Palau March

Commissioned by Mallorcan financier Joan March Ordinas, the March Palace, located in the old town — specifically, where Conquistador Street meets the steps of the Cathedral, and with its main entrance on Palau Reial Street –, was built between 1939 and 1945.

The palace occupies the 1,500 metres squared of the former Santo Dominto Convent.

Today, the building is the headquarters of the renowned March Foundation, which comprises a museum, an auditorium, a library (which has been semi-open to the public since 1970) and a café.

The museum houses permanent collection of contemporary sculpture, including works by Henry Moore, Chillida, Berrocal and Alfaro, among others, which Bartolomé March Servera, the founder’s youngest son, moved from the Cega Tower at Cala Rajada.

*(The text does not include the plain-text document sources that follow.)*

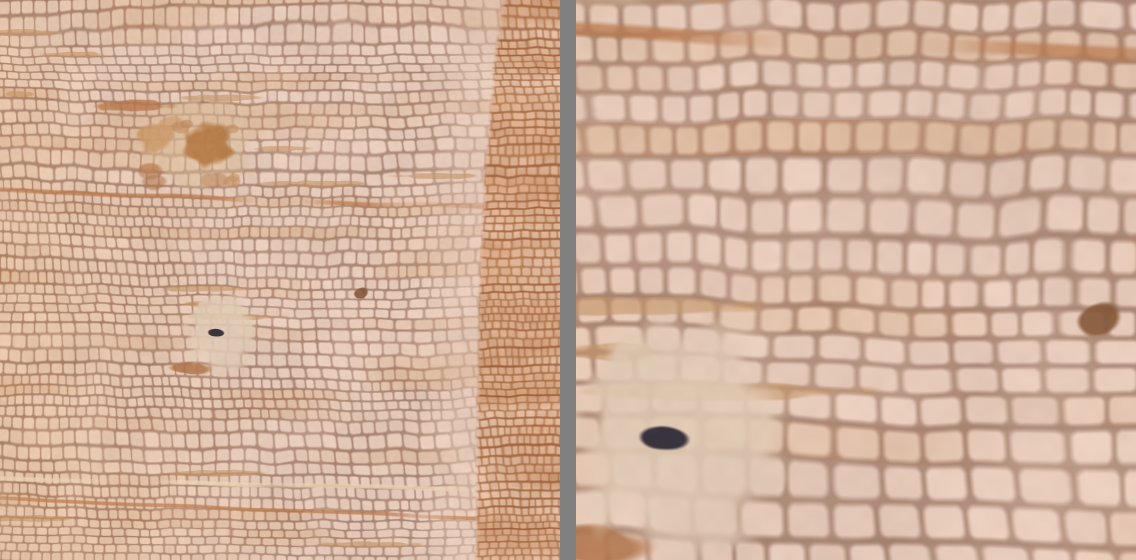
Left, the full canvas; right, a detail of the centre.
Give the GLSL for this texture, as a Shadertoy shader.

```glsl
// Stained wood section: rows of pale brick-like cells, a dense rust band at the right, blots and streaks.
#define CELLS vec2(41.0, 48.0)   // wide cells across and down
#define DENSE vec2(72.0, 68.0)   // small cells of the dense band
#define WALL 0.0017              // half width of a cell wall
#define SOFT 0.0021              // softness of a wall
#define FLECKS 11                // small blots in the cluster
#define STREAKS 13               // scattered horizontal streaks
#define LUMEN vec3(0.90, 0.79, 0.725)
#define WARM_LUMEN vec3(0.90, 0.77, 0.665)
#define GREY_WALL vec3(0.65, 0.51, 0.44)
#define RUST vec3(0.68, 0.45, 0.29)
#define OCHRE vec3(0.79, 0.60, 0.41)
#define CREAM vec3(0.87, 0.785, 0.70)

float hash(vec2 p) {
    return fract(sin(dot(p, vec2(127.1, 311.7))) * 43758.5453);
}

float noise(vec2 p) {
    vec2 i = floor(p), f = fract(p);
    f = f * f * (3.0 - 2.0 * f);
    return mix(mix(hash(i), hash(i + vec2(1, 0)), f.x),
               mix(hash(i + vec2(0, 1)), hash(i + vec2(1, 1)), f.x), f.y);
}

float roundBox(vec2 p, vec2 halfSize, float r) {
    vec2 q = abs(p) - halfSize + r;
    return length(max(q, 0.0)) + min(max(q.x, q.y), 0.0) - r;
}

// Returns wall cover, row line cover, cell hash and row number.
vec4 cellRows(vec2 p, vec2 count, float wall) {
    // Bend the rows and vary their height
    float y = p.y * count.y + 1.5 * noise(vec2(p.y * 12.0, 3.0));
    y += 0.9 * noise(p * vec2(3.0, 5.0));
    y += 0.3 * noise(p * count * vec2(0.55, 0.35));
    float row = floor(y);
    // Some bands of rows hold narrower cells
    float narrow = mix(0.9, 1.3, smoothstep(0.45, 0.8, noise(vec2(row * 0.4, 8.0))));
    float x = count.x * narrow * (p.x * 1.2 - 0.2 * p.x * p.x) + 5.0 * hash(vec2(row, 2.0));
    x += 0.55 * noise(vec2(x * 0.65, row * 7.3));
    x += 0.25 * (fract(y) - 0.5) * (noise(p * 7.0) - 0.3);
    vec2 size = 1.0 / (count * vec2(narrow, 1.0));
    vec2 local = (fract(vec2(x, y)) - 0.5) * size;
    float d = roundBox(local, 0.5 * size - wall, 0.22 * min(size.x, size.y));
    float line = abs(fract(y + 0.5) - 0.5) * size.y;
    float strength = hash(vec2(floor(y + 0.5), 5.0));
    return vec4(smoothstep(-SOFT, SOFT, d),
                strength * smoothstep(wall + SOFT, 0.0, line),
                hash(vec2(floor(x), row)), row);
}

// Ragged elliptical spot
float blot(vec2 p, vec2 centre, vec2 radius) {
    float d = length((p - centre) / radius) + 0.5 * (noise(p * 55.0) - 0.5);
    return smoothstep(1.15, 0.8, d);
}

// Thin sloping line, broken along its length
float seam(vec2 p, float y, float slope, float width) {
    float d = abs(p.y - y - slope * p.x + 0.006 * (noise(p * vec2(9, 2)) - 0.5));
    return smoothstep(width, width * 0.3, d) * smoothstep(0.2, 0.65, noise(vec2(p.x * 8.0, y * 91.0)));
}

vec3 paleWood(vec2 p, float edge) {
    vec4 c = cellRows(p, CELLS, WALL);
    float warm = smoothstep(0.65, 0.0, p.x + 0.25 * p.y + 0.3 * (noise(p * 4.0) - 0.5));
    float margin = smoothstep(edge - 0.14, edge - 0.01, p.x);
    float rust = smoothstep(0.55, 0.95, noise(vec2(p.x * 4.0, c.w * 0.8)));
    vec3 lumen = mix(LUMEN, WARM_LUMEN, warm) + 0.035 * (c.z - 0.5);
    lumen = mix(lumen, OCHRE, rust * 0.3);
    vec3 wall = mix(GREY_WALL, RUST, 0.3 * warm + 0.4 * rust);
    float cover = c.x * mix(0.6, 0.95, noise(p * 23.0)) * (1.0 - 0.5 * margin);
    vec3 col = mix(lumen, wall, cover);
    return mix(col, wall * 0.94, c.y * 0.45 * (1.0 - margin));
}

vec3 denseWood(vec2 p) {
    vec4 c = cellRows(p, DENSE, WALL * 0.8);
    float rust = noise(vec2(p.x * 5.0, p.y * 34.0));
    vec3 lumen = mix(vec3(0.90, 0.77, 0.68), vec3(0.81, 0.60, 0.45), rust) + 0.05 * (c.z - 0.5);
    vec3 col = mix(lumen, RUST, c.x * 0.8);
    return mix(col, vec3(0.59, 0.34, 0.20), c.y * (0.4 + 0.5 * rust));
}

vec3 addStains(vec3 col, vec2 p) {
    // Cloudy halo with scattered flecks
    col = mix(col, vec3(0.85, 0.74, 0.60), 0.5 * blot(p, vec2(0.36, 0.74), vec2(0.09, 0.08)));
    for (int i = 0; i < FLECKS; i++) {
        float k = float(i);
        vec2 at = vec2(0.34, 0.70) + (vec2(hash(vec2(k, 11)), hash(vec2(k, 12))) - 0.5) * vec2(0.20, 0.17);
        vec2 size = mix(vec2(0.009, 0.006), vec2(0.026, 0.015), hash(vec2(k, 13)));
        col = mix(col, mix(OCHRE, RUST, hash(vec2(k, 14))), 0.55 * blot(p, at, size));
    }
    for (int i = 0; i < STREAKS; i++) {
        float k = float(i);
        vec2 at = vec2(hash(vec2(k, 21)) * 0.8, hash(vec2(k, 22)));
        vec2 size = vec2(mix(0.02, 0.09, hash(vec2(k, 23))), 0.0055);
        col = mix(col, OCHRE * 0.96, 0.6 * blot(p, at, size));
    }
    // Main blots
    col = mix(col, OCHRE, 0.85 * blot(p, vec2(0.279, 0.755), vec2(0.034, 0.024)));
    col = mix(col, vec3(0.71, 0.49, 0.29), blot(p, vec2(0.371, 0.743), vec2(0.041, 0.037)));
    col = mix(col, RUST * 1.05, 0.8 * blot(p, vec2(0.241, 0.811), vec2(0.064, 0.010)));
    col = mix(col, RUST, 0.85 * blot(p, vec2(0.343, 0.342), vec2(0.036, 0.011)));
    col = mix(col, RUST * 0.75, 0.9 * blot(p, vec2(0.646, 0.477), vec2(0.012, 0.010)));
    // Pale eyelet with a dark slit
    col = mix(col, CREAM, 0.85 * blot(p, vec2(0.392, 0.408), vec2(0.058, 0.068)));
    col = mix(col, vec3(0.22, 0.20, 0.24), blot(p, vec2(0.385, 0.406), vec2(0.013, 0.0065)));
    // Long seams
    col = mix(col, RUST * 1.08, 0.75 * max(seam(p, 0.66, -0.035, 0.006), seam(p, 0.108, -0.04, 0.005)));
    return mix(col, vec3(0.92, 0.82, 0.71), 0.85 * seam(p, 0.143, -0.02, 0.006));
}

void mainImage(out vec4 fragColor, in vec2 fragCoord) {
    vec2 p = fragCoord / iResolution.xy;
    float edge = 0.851 + 0.047 * p.y * p.y * p.y + 0.006 * (noise(p * vec2(3, 40)) - 0.5);
    vec3 col = addStains(paleWood(p, edge), p);
    col = mix(col, denseWood(p), smoothstep(edge - 0.005, edge + 0.007, p.x));
    col += 0.03 * (noise(p * 14.0) - 0.5) + 0.02 * (noise(p * 150.0) - 0.5);
    fragColor = vec4(col, 1.0);
}
```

Among the pieces exhibited is the famous 18th century Neapolitan Nativity Scene, an awe-inspiring work of great beauty which shows not only the birth of Jesus, but also contemporary daily life through the many human and animal figures and rich compositional details.

The Foundation’s library, specialised in Balearic studies, has bibliographic and documentary resources that date back to the 16th century.

It houses more than 2,000 manuscripts (codices and a series of autographical documents) and 60,000 volumes of text, periodical publications, articles and other printed material.

The Auditorium organises a concert orchestra programme and contemporary music cycles dedicated to different composers.

Admission to the concerts is free, prior reservation by phone.

El Palau March, a must-see on Palma’s cultural circuit